Microsoft, which owns a small part of Facebook, dipped its own toe in the online social scene this week with a low-key unveiling of its So.cl (pronounced “social”) service.
On Tuesday Google said it had acquired the tech company that has developed Alfred, a smartphone app that acts as a “personal assistant” to make recommendations based on your interests and your “context,” such as location, time of day, intent and social information.
By Aaron Pressman
The opinions expressed are his own.
Last week’s tiff over the Google Wallet app at Verizon Wireless may seem like just another minor dust-up among hardcore phone geeks. But the debate is an opening skirmish in a potentially huge battle, particularly if, as expected, a new iPhone model arrives that runs on Verizon’s high-speed “LTE” Internet service.
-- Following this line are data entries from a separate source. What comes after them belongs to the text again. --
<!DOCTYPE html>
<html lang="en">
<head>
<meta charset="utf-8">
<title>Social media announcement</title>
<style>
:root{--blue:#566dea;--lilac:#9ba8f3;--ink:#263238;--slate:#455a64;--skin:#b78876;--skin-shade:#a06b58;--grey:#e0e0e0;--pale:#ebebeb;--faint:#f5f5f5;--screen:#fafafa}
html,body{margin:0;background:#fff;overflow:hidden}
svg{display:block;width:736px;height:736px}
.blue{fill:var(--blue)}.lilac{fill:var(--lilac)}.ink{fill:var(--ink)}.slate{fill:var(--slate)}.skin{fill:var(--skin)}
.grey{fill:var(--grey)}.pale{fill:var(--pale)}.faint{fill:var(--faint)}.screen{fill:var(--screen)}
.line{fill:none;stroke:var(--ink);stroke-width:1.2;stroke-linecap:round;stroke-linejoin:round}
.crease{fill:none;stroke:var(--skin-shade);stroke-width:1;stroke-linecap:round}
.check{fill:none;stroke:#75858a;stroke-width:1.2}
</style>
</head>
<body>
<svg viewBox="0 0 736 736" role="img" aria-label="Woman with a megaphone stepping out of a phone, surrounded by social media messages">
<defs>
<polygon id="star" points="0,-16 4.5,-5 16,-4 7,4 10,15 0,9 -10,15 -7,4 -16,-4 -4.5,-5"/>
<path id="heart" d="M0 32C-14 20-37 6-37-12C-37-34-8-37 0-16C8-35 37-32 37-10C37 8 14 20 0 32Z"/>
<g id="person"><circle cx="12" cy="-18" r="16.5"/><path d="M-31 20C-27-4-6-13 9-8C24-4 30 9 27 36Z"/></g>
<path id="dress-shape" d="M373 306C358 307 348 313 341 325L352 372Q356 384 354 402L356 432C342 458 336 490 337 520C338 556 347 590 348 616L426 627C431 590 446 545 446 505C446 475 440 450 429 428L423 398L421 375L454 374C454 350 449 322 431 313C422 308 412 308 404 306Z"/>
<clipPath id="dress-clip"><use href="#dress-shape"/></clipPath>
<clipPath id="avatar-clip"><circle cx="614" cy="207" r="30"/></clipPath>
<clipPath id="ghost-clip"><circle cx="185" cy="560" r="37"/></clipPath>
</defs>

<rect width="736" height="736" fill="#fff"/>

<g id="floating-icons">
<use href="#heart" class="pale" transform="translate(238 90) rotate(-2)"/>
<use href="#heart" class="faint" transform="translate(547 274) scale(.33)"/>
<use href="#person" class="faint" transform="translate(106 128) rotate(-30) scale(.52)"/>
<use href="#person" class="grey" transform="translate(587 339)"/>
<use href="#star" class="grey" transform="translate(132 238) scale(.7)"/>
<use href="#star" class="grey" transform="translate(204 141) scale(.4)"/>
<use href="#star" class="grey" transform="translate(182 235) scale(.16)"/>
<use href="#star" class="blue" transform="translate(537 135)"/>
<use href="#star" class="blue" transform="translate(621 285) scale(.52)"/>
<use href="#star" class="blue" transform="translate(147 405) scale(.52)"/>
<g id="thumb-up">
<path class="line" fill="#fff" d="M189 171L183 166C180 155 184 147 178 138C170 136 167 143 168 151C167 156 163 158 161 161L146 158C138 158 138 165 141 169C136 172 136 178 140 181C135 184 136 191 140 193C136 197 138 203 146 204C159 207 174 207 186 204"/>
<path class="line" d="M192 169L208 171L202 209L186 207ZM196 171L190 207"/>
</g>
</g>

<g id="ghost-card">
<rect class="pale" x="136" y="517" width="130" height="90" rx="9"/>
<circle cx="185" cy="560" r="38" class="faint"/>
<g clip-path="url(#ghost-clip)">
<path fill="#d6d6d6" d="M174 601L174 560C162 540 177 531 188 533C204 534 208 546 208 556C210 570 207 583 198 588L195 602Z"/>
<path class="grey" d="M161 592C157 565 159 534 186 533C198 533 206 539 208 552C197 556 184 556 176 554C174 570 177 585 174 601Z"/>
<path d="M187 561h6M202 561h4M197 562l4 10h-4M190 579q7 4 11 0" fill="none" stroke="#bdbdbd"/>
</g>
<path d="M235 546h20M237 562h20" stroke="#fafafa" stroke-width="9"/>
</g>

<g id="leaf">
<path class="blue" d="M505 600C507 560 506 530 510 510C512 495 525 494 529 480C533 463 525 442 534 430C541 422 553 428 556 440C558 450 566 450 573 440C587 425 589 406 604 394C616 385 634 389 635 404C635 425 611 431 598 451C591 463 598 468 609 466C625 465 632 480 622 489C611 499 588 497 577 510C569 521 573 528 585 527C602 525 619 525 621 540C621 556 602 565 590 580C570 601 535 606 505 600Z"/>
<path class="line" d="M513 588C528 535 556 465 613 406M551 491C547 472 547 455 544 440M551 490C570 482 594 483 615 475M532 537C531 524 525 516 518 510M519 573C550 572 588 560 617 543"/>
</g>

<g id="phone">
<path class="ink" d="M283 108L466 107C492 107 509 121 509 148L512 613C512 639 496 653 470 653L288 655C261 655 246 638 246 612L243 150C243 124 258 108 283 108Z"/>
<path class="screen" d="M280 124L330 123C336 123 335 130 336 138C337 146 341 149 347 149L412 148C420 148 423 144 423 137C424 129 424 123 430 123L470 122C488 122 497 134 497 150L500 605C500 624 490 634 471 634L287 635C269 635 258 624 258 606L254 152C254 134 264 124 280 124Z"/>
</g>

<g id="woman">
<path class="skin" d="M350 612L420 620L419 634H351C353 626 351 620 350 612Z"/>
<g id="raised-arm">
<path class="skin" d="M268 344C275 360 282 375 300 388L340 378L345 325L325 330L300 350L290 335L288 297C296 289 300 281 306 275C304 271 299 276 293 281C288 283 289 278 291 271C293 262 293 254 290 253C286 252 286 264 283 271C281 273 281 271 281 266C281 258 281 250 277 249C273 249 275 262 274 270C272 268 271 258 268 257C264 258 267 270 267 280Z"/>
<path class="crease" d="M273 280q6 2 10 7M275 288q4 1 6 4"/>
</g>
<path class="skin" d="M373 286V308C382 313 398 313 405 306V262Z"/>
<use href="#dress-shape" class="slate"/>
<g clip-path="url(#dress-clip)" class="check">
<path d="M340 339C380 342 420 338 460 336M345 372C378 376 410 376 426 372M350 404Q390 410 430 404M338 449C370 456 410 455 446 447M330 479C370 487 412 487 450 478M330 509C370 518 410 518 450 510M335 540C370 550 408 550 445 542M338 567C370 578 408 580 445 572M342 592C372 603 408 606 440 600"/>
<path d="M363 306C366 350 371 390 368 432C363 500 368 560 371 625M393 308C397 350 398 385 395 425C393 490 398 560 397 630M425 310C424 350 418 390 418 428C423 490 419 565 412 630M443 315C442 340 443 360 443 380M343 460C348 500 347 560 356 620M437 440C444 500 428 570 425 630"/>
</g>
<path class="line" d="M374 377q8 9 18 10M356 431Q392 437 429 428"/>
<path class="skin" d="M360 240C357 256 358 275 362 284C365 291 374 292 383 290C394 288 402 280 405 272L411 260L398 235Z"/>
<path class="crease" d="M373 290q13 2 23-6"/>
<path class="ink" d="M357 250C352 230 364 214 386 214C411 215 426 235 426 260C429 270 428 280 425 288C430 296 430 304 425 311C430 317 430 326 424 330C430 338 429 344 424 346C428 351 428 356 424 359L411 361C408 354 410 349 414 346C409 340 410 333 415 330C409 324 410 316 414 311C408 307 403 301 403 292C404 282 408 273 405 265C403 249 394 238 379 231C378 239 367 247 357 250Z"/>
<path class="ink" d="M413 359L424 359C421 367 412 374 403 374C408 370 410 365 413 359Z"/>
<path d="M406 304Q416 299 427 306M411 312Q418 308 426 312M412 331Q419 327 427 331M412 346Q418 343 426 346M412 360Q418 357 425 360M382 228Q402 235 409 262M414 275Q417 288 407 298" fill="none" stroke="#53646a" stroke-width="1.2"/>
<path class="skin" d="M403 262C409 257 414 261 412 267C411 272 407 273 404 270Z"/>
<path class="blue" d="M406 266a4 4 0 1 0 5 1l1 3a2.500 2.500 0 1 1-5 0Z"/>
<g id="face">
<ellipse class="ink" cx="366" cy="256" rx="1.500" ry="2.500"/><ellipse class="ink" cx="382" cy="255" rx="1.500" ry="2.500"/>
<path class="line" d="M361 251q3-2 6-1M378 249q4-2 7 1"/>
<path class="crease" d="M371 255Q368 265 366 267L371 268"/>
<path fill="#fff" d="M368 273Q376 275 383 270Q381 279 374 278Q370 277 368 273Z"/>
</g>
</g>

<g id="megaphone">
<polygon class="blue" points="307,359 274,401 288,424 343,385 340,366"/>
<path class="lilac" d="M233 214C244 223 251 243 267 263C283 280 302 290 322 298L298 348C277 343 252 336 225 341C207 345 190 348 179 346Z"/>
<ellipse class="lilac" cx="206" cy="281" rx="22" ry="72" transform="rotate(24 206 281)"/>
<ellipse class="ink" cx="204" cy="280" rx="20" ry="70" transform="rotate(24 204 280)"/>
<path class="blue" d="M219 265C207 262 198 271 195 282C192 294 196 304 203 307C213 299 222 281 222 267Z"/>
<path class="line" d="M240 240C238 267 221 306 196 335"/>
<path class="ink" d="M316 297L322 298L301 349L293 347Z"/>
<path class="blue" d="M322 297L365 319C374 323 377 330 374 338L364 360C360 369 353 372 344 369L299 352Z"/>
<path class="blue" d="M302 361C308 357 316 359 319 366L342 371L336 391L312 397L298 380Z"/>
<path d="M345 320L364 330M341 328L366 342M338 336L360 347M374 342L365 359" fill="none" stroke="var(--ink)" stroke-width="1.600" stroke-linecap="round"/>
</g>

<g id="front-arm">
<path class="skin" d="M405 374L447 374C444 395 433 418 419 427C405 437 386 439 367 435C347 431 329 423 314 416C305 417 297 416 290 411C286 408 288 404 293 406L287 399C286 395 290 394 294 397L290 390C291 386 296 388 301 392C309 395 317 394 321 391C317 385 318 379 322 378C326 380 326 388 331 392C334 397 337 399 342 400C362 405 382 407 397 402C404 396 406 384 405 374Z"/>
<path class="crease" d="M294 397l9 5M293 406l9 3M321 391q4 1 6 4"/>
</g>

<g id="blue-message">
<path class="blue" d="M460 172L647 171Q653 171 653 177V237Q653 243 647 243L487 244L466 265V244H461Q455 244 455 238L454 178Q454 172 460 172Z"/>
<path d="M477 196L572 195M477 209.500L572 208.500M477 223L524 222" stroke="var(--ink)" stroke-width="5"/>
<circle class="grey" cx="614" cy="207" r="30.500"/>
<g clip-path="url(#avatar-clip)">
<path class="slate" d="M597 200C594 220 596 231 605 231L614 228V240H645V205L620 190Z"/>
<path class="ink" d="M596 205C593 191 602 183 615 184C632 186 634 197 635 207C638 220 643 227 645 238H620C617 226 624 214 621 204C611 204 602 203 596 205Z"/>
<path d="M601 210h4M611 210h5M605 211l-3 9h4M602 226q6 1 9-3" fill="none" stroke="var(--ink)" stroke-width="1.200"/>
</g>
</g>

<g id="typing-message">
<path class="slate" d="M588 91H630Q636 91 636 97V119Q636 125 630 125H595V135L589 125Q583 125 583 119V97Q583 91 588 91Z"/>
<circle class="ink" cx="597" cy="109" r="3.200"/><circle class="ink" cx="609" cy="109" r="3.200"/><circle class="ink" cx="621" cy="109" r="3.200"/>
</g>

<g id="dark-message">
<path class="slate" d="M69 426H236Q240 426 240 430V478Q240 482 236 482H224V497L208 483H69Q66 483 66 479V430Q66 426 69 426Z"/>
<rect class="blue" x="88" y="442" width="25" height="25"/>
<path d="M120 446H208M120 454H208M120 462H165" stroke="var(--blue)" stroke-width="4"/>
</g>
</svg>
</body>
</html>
Twitter revamped its website to make the microblogging service easier to use and to help companies better showcase their brands. The new version of Twitter features a redesigned look that the company hopes will make it easier to find interesting content on the service, as well as technological improvements that it said will speed up the service. It also features a revamped profile page, in which a company can highlight specific feature, such as videos or photos. Previously, the profile pages displayed a chronological list of the company’s most recent Tweets.
It’s been two-and-half years since online social media service StumbleUpon hit the eject button from eBay, its one-time corporate parent.
Verizon Wireless plans to pay $3.6 billion for wireless airwaves from a venture of cable companies Comcast, Time Warner Cable and Bright House Networks. Comcast said that the deal represented a 64 percent premium over the $2.2 billion price the cable consortium paid in 2006 for the wireless spectrum being sold to Verizon Wireless.